**Task to complete**
Your answer should hold every line of the records below that contains the string "ellipse".

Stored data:
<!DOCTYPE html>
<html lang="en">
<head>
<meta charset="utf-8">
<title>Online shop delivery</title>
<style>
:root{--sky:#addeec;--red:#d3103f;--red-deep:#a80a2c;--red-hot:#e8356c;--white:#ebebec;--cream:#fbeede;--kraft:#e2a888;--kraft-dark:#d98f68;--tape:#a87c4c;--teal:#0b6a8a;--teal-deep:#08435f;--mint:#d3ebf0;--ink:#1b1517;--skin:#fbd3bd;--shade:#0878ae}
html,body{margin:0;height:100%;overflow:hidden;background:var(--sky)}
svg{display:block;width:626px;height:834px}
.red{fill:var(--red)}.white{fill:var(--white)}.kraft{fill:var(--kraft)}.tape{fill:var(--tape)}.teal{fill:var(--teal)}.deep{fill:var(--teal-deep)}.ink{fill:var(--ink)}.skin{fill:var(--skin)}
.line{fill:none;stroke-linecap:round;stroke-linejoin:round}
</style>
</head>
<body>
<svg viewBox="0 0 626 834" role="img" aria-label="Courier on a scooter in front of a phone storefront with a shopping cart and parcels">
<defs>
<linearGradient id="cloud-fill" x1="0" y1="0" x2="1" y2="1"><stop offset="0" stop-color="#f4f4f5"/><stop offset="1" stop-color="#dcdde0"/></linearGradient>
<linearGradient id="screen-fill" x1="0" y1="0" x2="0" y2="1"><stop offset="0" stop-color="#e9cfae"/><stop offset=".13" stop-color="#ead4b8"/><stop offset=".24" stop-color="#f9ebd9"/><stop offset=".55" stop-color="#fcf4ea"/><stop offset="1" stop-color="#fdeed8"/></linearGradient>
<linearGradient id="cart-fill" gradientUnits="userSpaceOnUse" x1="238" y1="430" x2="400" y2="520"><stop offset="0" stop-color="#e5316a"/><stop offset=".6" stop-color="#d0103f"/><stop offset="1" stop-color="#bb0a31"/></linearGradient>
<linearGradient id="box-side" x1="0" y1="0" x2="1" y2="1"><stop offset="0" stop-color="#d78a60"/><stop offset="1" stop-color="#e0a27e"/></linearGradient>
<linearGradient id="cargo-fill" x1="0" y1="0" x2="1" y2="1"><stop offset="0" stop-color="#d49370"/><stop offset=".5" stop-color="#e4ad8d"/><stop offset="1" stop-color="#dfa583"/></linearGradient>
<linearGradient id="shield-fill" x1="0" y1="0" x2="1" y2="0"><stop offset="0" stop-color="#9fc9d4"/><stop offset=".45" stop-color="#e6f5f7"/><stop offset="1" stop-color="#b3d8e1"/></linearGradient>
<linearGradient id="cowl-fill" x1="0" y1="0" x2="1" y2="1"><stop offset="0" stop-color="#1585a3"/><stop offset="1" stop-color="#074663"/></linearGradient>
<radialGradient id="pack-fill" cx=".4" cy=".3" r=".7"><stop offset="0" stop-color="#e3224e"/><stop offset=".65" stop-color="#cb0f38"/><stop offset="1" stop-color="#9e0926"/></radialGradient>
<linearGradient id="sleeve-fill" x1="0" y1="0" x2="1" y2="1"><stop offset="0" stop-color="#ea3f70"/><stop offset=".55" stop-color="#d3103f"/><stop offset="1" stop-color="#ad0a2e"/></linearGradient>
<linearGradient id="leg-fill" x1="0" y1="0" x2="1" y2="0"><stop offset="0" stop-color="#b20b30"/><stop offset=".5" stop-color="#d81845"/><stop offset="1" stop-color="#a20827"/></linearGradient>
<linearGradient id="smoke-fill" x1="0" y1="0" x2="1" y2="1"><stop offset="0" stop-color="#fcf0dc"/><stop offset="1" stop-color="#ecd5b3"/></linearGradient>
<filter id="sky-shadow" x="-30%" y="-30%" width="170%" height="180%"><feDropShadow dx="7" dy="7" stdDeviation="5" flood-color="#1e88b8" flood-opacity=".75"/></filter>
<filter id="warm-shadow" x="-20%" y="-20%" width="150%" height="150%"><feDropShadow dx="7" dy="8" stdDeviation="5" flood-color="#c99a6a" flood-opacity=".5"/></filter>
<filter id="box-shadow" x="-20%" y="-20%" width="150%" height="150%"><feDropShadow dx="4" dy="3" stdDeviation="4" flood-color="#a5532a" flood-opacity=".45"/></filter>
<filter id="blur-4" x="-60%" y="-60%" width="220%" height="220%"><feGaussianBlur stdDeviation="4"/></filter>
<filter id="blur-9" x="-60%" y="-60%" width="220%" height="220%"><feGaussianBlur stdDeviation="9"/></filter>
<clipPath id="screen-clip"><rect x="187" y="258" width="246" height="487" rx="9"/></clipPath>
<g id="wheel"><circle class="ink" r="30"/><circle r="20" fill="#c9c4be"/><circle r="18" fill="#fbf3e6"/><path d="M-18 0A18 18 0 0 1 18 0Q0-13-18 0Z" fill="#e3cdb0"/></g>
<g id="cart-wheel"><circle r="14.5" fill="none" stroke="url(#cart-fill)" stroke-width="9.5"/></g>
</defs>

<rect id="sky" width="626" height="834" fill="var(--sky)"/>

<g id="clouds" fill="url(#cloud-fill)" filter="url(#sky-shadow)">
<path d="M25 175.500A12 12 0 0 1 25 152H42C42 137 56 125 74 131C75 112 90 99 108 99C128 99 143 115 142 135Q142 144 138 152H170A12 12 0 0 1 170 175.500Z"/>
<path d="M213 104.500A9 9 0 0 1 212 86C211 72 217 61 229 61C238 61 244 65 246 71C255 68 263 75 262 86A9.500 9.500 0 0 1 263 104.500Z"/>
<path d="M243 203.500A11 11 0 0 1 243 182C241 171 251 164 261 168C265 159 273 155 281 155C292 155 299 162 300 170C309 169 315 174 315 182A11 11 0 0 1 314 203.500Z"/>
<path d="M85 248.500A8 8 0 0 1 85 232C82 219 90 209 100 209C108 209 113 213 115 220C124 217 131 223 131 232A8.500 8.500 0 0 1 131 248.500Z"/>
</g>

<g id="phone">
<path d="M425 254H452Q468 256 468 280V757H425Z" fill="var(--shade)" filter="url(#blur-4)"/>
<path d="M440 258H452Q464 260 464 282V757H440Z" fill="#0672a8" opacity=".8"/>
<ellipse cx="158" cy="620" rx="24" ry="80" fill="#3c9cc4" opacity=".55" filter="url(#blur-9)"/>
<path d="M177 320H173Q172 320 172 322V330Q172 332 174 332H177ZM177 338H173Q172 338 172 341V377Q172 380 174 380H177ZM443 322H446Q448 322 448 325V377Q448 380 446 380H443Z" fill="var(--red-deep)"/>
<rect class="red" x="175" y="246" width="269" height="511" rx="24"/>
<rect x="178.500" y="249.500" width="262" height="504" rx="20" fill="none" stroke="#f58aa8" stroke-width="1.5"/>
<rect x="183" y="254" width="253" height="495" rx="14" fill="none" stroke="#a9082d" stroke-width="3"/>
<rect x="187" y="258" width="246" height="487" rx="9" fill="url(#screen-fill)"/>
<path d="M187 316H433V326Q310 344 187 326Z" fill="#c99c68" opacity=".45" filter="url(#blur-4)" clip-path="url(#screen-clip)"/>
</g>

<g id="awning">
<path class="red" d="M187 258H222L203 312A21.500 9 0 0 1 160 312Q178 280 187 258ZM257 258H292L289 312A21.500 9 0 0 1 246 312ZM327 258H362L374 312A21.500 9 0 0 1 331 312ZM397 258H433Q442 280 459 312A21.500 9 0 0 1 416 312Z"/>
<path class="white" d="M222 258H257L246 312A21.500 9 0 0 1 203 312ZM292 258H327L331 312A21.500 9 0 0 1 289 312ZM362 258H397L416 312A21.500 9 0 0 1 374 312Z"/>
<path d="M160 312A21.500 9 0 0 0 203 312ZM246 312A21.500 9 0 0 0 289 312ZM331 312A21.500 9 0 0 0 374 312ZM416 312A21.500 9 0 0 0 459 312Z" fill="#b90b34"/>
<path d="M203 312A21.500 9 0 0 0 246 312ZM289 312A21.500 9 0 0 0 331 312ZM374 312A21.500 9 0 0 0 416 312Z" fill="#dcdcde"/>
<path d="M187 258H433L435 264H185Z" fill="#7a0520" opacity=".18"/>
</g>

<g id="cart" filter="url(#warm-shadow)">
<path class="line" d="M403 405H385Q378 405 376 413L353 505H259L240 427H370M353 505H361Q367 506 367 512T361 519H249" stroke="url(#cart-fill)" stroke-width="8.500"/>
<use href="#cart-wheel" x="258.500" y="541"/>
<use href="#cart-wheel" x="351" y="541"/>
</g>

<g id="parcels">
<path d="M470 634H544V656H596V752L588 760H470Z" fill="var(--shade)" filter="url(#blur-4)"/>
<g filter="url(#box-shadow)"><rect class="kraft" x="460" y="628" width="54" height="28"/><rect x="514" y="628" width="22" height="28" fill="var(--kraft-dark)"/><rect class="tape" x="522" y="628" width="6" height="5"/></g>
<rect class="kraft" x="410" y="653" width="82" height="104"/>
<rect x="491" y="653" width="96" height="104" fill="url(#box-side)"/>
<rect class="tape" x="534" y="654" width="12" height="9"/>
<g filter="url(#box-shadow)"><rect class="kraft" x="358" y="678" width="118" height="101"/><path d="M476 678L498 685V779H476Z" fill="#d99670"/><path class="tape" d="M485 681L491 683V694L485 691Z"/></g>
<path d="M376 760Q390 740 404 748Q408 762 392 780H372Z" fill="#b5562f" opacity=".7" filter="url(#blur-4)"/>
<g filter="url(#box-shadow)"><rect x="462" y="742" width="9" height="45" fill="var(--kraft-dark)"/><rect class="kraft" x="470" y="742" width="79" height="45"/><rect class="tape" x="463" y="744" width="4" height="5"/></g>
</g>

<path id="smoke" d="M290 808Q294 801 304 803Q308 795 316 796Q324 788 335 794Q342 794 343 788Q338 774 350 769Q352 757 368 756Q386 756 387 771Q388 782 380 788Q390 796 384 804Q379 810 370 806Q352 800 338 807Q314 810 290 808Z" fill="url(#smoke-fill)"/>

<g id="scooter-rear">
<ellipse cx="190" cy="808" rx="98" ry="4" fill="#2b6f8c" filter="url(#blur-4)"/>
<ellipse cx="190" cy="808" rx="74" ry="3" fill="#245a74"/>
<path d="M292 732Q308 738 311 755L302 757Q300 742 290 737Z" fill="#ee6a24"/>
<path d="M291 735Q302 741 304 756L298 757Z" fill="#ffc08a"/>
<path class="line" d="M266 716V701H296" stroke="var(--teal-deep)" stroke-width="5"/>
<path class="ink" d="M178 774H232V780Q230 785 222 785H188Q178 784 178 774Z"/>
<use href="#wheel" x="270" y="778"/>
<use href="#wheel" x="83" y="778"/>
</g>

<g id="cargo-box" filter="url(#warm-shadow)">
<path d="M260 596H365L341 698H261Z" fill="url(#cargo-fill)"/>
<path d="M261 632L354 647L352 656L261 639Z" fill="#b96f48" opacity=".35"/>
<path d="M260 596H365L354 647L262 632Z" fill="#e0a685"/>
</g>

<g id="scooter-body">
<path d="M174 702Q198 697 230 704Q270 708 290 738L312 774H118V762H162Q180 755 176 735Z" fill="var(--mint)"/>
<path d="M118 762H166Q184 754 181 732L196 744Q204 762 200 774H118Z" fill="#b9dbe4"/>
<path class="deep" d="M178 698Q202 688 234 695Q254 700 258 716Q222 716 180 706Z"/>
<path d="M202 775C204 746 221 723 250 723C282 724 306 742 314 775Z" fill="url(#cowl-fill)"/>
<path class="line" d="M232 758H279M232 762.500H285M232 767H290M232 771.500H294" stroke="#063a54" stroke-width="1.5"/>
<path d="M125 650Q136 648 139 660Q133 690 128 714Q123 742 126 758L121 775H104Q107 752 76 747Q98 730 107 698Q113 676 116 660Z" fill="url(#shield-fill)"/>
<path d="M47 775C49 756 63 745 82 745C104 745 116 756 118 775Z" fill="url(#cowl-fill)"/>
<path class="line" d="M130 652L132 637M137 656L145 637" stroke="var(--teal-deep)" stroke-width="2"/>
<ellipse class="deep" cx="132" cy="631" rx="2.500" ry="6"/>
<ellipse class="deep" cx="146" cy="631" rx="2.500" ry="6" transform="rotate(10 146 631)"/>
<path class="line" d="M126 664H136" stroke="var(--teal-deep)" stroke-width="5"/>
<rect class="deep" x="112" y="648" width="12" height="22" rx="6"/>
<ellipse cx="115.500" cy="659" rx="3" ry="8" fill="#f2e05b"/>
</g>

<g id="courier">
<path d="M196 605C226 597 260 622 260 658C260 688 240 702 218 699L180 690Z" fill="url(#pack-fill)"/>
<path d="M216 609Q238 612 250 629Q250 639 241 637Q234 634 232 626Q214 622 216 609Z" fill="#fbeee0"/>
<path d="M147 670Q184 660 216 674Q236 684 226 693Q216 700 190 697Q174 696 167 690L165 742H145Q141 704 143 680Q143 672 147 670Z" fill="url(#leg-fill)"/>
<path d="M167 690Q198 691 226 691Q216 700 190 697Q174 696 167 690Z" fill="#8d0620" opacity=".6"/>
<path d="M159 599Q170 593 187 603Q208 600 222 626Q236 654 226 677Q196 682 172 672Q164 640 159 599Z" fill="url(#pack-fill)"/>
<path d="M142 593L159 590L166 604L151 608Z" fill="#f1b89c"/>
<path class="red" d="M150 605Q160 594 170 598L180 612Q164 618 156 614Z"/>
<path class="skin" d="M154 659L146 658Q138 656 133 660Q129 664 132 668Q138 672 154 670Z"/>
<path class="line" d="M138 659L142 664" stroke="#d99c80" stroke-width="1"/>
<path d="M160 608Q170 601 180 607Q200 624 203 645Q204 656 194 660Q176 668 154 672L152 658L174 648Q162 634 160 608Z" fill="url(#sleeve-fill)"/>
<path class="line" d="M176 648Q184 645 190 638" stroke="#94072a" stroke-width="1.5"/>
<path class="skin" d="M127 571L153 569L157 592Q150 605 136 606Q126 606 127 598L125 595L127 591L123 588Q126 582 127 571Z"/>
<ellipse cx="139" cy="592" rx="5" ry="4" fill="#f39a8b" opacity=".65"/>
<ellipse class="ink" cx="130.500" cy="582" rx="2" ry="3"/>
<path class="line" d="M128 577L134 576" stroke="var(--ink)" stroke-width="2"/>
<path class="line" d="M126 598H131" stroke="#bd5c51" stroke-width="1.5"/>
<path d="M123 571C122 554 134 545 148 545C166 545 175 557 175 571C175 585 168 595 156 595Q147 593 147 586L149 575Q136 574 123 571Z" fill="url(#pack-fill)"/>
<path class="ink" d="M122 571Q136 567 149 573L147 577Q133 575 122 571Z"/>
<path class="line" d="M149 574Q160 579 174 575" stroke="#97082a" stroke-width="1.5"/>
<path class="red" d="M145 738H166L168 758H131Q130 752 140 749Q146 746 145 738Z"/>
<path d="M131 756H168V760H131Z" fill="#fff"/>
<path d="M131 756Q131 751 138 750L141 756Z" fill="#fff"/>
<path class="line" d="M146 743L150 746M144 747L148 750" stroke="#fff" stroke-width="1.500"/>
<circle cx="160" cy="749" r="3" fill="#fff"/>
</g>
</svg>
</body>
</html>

**Reply**
<ellipse cx="158" cy="620" rx="24" ry="80" fill="#3c9cc4" opacity=".55" filter="url(#blur-9)"/>
<ellipse cx="190" cy="808" rx="98" ry="4" fill="#2b6f8c" filter="url(#blur-4)"/>
<ellipse cx="190" cy="808" rx="74" ry="3" fill="#245a74"/>
<ellipse class="deep" cx="132" cy="631" rx="2.500" ry="6"/>
<ellipse class="deep" cx="146" cy="631" rx="2.500" ry="6" transform="rotate(10 146 631)"/>
<ellipse cx="115.500" cy="659" rx="3" ry="8" fill="#f2e05b"/>
<ellipse cx="139" cy="592" rx="5" ry="4" fill="#f39a8b" opacity=".65"/>
<ellipse class="ink" cx="130.500" cy="582" rx="2" ry="3"/>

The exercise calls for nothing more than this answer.